Rees, Geraint and Kreiman, Gabriel and Koch, Christof (2002) Neural correlates of consciousness in humans.
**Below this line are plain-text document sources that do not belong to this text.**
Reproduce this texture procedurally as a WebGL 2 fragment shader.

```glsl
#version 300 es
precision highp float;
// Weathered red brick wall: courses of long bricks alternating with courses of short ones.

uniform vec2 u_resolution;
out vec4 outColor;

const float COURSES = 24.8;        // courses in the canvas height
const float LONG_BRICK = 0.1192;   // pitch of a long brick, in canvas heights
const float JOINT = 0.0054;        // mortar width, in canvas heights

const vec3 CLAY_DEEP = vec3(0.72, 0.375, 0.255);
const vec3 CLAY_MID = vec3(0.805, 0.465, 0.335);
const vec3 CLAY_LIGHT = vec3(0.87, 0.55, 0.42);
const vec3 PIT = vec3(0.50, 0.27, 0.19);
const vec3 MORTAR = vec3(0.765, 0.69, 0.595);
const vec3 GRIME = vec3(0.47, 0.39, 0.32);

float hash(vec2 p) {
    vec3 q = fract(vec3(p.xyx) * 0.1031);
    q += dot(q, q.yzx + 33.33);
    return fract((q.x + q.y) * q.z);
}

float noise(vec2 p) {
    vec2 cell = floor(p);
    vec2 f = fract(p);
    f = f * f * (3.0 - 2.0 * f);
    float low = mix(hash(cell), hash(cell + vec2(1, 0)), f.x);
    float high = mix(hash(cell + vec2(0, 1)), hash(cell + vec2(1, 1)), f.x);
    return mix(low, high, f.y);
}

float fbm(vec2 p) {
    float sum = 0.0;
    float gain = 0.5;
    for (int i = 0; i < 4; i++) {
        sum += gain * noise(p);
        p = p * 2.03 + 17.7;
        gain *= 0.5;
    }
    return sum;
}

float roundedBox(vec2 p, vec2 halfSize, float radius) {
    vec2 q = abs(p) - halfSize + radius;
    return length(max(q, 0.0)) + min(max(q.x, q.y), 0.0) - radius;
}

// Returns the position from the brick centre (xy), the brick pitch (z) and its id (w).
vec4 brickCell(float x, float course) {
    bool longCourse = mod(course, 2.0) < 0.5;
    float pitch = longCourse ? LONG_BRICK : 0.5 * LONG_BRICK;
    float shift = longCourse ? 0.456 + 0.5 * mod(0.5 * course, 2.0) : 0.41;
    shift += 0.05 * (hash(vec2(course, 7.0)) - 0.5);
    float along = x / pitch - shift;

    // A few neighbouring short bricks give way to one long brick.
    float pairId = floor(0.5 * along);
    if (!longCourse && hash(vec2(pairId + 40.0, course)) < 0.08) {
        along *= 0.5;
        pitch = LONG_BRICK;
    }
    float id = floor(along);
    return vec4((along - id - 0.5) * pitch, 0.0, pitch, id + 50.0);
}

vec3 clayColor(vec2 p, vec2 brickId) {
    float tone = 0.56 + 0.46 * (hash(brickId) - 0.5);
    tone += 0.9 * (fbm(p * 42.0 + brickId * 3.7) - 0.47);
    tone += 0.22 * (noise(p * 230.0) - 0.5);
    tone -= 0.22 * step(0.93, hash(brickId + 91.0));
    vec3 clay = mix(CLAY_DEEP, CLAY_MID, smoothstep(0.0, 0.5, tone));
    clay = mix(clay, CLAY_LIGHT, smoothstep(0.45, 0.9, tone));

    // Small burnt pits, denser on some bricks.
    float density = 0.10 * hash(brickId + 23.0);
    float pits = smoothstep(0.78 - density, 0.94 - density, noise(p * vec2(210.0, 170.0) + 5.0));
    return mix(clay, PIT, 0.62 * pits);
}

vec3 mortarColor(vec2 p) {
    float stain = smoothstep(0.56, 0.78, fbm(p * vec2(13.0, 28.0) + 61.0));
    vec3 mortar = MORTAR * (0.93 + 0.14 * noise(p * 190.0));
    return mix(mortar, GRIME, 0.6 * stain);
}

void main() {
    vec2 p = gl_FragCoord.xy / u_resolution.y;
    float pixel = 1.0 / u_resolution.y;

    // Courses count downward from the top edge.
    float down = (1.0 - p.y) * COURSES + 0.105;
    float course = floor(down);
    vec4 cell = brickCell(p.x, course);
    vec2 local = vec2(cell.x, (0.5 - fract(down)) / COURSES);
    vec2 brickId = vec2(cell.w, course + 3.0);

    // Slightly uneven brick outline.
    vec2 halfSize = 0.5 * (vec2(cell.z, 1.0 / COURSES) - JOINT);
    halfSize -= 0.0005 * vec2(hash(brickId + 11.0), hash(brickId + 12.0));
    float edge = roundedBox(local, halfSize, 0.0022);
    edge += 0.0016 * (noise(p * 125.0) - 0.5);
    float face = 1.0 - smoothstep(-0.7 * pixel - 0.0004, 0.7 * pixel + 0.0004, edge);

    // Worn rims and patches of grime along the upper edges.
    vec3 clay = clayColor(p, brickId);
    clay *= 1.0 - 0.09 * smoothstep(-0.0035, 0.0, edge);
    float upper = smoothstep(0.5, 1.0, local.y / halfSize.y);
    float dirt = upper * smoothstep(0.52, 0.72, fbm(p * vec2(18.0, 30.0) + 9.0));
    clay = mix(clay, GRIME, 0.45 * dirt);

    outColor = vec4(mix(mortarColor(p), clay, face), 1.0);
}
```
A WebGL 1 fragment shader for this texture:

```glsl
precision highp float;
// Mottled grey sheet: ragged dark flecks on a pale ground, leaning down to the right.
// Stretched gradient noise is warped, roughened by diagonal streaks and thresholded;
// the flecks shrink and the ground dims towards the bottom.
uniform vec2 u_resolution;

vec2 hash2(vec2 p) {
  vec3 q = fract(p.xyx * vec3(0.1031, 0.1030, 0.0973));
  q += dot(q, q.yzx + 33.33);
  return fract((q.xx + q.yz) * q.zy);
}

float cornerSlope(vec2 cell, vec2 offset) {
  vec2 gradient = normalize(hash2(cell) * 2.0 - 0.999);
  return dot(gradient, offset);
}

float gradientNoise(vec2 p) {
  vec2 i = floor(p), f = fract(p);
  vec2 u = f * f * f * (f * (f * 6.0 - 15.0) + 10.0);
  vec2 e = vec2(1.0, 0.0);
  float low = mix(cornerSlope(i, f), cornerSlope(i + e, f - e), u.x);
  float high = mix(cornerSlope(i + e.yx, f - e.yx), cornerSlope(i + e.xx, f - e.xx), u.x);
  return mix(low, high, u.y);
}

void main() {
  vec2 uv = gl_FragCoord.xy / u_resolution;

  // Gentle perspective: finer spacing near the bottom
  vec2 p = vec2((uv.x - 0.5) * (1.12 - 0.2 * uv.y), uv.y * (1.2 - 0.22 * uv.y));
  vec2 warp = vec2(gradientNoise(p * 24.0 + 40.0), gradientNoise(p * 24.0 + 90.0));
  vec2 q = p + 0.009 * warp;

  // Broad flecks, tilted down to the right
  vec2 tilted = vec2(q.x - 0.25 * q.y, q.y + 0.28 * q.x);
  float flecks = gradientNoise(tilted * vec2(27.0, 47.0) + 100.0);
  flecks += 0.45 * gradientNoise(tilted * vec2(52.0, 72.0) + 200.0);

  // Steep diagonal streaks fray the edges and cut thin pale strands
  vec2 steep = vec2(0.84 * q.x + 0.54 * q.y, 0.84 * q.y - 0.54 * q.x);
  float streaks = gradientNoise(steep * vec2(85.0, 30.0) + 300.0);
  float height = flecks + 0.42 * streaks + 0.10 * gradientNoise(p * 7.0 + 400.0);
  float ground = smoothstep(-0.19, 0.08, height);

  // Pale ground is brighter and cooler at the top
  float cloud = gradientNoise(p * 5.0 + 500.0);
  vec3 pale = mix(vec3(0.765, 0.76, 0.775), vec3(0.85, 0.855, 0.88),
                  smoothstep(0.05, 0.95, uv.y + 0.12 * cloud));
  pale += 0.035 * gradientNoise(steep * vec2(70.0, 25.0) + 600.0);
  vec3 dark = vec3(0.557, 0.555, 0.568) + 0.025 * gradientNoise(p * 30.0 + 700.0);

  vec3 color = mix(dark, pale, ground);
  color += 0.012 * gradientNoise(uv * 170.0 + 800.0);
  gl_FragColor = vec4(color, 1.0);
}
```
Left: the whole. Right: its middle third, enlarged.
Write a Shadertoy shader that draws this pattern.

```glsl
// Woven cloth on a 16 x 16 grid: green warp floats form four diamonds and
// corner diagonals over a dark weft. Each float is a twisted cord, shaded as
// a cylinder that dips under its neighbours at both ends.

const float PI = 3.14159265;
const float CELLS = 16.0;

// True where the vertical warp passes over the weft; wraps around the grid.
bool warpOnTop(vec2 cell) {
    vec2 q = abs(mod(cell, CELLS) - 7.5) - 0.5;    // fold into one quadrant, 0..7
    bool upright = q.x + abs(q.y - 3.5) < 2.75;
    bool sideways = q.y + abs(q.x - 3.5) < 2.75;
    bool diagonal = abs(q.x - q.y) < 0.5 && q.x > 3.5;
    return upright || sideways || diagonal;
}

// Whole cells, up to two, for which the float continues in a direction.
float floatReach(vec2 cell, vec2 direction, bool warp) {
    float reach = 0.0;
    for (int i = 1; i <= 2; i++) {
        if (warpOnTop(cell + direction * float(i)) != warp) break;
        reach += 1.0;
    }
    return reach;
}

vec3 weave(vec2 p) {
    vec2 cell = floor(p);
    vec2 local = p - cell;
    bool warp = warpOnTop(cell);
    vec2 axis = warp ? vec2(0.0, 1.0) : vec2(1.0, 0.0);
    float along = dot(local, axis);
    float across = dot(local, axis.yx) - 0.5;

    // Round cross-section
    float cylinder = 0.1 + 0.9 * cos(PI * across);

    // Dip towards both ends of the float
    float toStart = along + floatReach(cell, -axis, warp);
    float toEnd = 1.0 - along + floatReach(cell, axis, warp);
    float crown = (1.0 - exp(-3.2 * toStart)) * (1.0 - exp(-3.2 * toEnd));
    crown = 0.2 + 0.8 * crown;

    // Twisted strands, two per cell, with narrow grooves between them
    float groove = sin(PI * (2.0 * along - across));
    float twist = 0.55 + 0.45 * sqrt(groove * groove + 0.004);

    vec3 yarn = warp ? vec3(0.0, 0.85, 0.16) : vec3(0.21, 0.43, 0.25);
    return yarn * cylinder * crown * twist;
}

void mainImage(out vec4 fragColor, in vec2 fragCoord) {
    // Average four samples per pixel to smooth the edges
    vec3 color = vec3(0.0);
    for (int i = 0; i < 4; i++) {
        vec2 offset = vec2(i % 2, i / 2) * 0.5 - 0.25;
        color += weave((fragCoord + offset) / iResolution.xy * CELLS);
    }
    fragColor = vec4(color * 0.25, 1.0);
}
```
Nature Reviews Neuroscience, 3 (4). pp. 261-270. ISSN 1471-003X.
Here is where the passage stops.